Poet, author, and teacher Georgia Heard tried to answer such questions when asked “to gather poems of comfort to read to the New York City children who witnessed the World Trade Center tragedy.” The anthology she edited, This Place I Know: Poems of Comfort, includes eighteen poems, each one illustrated by a different picture book artist. Many of the illustrators describe their inspiration for the illustrations and their hopes that their contributions might help provide comfort. In an Author’s Note, Heard says, “I tried to choose poems that touch upon our feelings of fear and loss, remind us that we are not alone in despair, and assure us that dreams can be born even from tragedy.” The poems in this wonderful collection fulfill her objective and more.

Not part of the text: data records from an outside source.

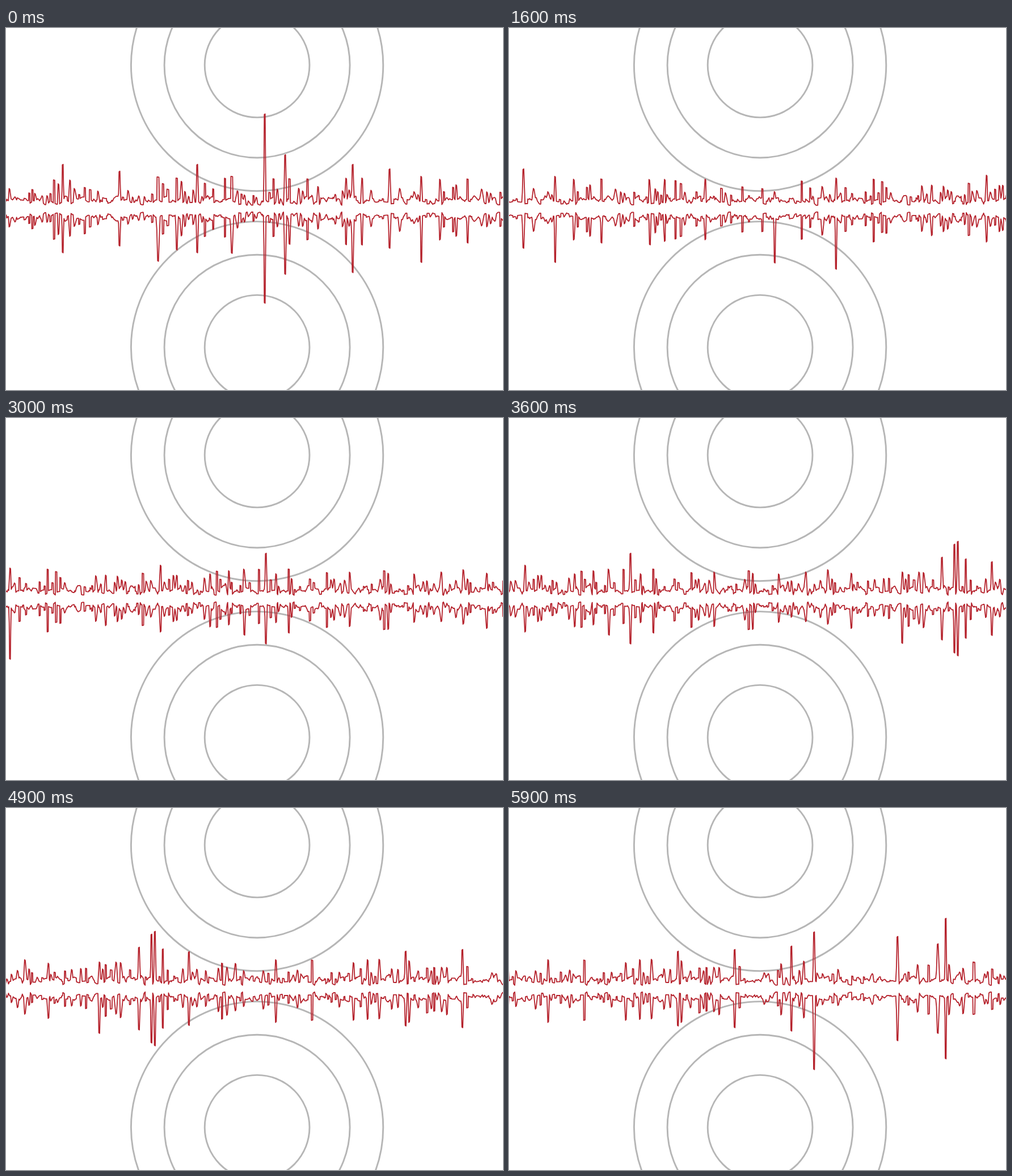
An HTML page that plays this animation: 876x639 px, repeating every 6000 ms.

```html
<!DOCTYPE html>
<html lang="en">
<head>
<meta charset="utf-8">
<title>Scrolling waveform</title>
<style>
  html, body { margin: 0; width: 100%; height: 100%; overflow: hidden; background: #fff; }
  svg { display: block; width: 876px; height: 639px; }
</style>
</head>
<body>
<svg viewBox="0 0 876 639">
  <g id="rings" fill="none" stroke="#b6b6b6" stroke-width="2.9"></g>
  <g id="wave" fill="none" stroke="#b5222c" stroke-width="1.8" stroke-linejoin="round"></g>
</svg>
<script>
const NS = 'http://www.w3.org/2000/svg';
const LOOP = 6000, STEP = 100, SHIFT = 122 / 3, AXIS = 318.8, END = 3300;

// Tallest peaks: position, height above the axis, depth below if it differs
const peaks = [
  [100, 78], [200, 66], [268, 56, 93], [301, 54, 73], [337, 78], [398, 57, 79],
  [456, 167], [492, 95, 116], [611, 78, 113], [676, 70], [732, 57, 95],
  [1119, 30, 96], [1227, 54, 107], [1492, 59], [1678, 80], [2157, 47, 79],
  [2227, 73], [2249, 96], [2255, 101], [2269, 70], [2315, 65], [2697, 66],
  [2797, 69], [2897, 75], [2937, 100, 143], [3084, 92], [3155, 79], [3169, 124]
];

function random(seed) {
  return () => {
    seed = seed + 0x6D2B79F5 | 0;
    let t = Math.imul(seed ^ seed >>> 15, 1 | seed);
    t = t + Math.imul(t ^ t >>> 7, 61 | t) ^ t;
    return ((t ^ t >>> 14) >>> 0) / 4294967296;
  };
}

const rnd = random(23);
const between = (a, b) => a + (b - a) * rnd();

function feature(x, up, down) {
  return {
    x, up, down,
    square: rnd() < 0.4,
    lean: between(-1, 1),
    width: between(2, 4),
    valley: between(7, 20),
    tail: between(-3, 5)
  };
}

// Low bumps with an occasional spike, filling the space up to the next peak
function filler(x) {
  const spike = rnd() < 0.2;
  const up = spike ? between(34, 54) : 13 + 23 * rnd() ** 1.6;
  return feature(x, up, up * between(0.85, spike ? 1.25 : 1.15));
}

function buildFeatures() {
  const list = [];
  let x = -12;
  for (const [next, up, down = up] of [...peaks, [END, 20]]) {
    for (x += between(6, 9); x < next - 5; x += between(5, 10)) list.push(filler(x));
    list.push(feature(next, up, down));
    x = next;
  }
  return list;
}

function trace(list, side, dir) {
  const pts = [];
  const add = (x, h) => pts.push(x.toFixed(1) + ' ' + (AXIS + dir * h).toFixed(1));
  let valley = 12;
  list.forEach((f, i) => {
    const before = i ? f.x - list[i - 1].x : 9;
    const after = i + 1 < list.length ? list[i + 1].x - f.x : 9;
    const h = f[side];
    const w = Math.min(f.width, before / 2.4, after / 2.4);
    if (h > 60) {
      add(f.x - w, valley);
      add(f.x - w * 0.6, h * 0.4);
      add(f.x - 0.7, h - 1);
      add(f.x + 0.7, h);
      add(f.x + w * 0.6, h * 0.55);
      add(f.x + w, f.valley);
    } else if (f.square) {
      add(f.x - w * 0.6, valley);
      add(f.x - w * 0.45, h);
      add(f.x + w * 0.4, h - 0.6);
      add(f.x + w * 0.6, f.valley);
    } else {
      const top = f.x + f.lean * w * 0.4;
      add(f.x - w, valley);
      add(top - 0.6, h);
      add(top + 0.6, h - 1.5);
      add(f.x + w, f.valley);
    }
    valley = Math.max(6, f.valley + f.tail);
    if (after > 6.5) add(f.x + after * 0.55, valley);
  });
  return 'M' + pts.join('L');
}

function make(parent, tag, attrs) {
  const el = document.createElementNS(NS, tag);
  for (const key in attrs) el.setAttribute(key, attrs[key]);
  parent.appendChild(el);
}

const rings = document.getElementById('rings');
const wave = document.getElementById('wave');

for (const cy of [65.5, 563.8])
  for (const r of [92.4, 163.5, 222.2])
    make(rings, 'circle', { cx: 442.6, cy, r });

const features = buildFeatures();
make(wave, 'path', { d: trace(features, 'up', -1) });
make(wave, 'path', { d: trace(features, 'down', 1) });

function draw() {
  const step = Math.floor(performance.now() % LOOP / STEP);
  wave.setAttribute('transform', `translate(${(-step * SHIFT).toFixed(2)} 0)`);
  requestAnimationFrame(draw);
}
draw();
</script>
</body>
</html>
```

The title poem, “This Place,” by Eloise Greenfield, and several others address grieving and assure young readers that tears are an acceptable and possibly even a necessary part of the process.
Touching poems about friendship and togetherness include “To You” by Karla Kuskin, which speaks to someone whose company would enable the narrator to “do anything at all.” “A Little Girl’s Poem” by Gwendolyn Brooks describes a child’s wishes for children all over the world: “Life is for us, and is shining. We have a right to sing.”
Both “Hold Fast Your Dreams” by Louise Driscoll and Langston Hughes’s “Dreams” remind readers to hold onto their hopes and dreams so they can eventually find joy. A favorite of mine, “Trouble, Fly” by Susan Marie Swanson, addresses trouble directly and asks it to “Let our night be a night of peace.” “The Peace of Wild Things” by Wendell Berry describes a retreat to still water to “rest in the grace of the world.” Additional poems describe life in New York City and the resilience of its inhabitants. The publisher, Candlewick Press, and contributors donate part of the proceeds to Save the Children.
I return to this collection again and again, when teaching, in school visits, to comfort myself in difficult times. Of course, poetry alone is not enough to save us in times of tragedy. But it can help lessen the pain of listeners and readers alike by reminding us of our shared losses and strengths.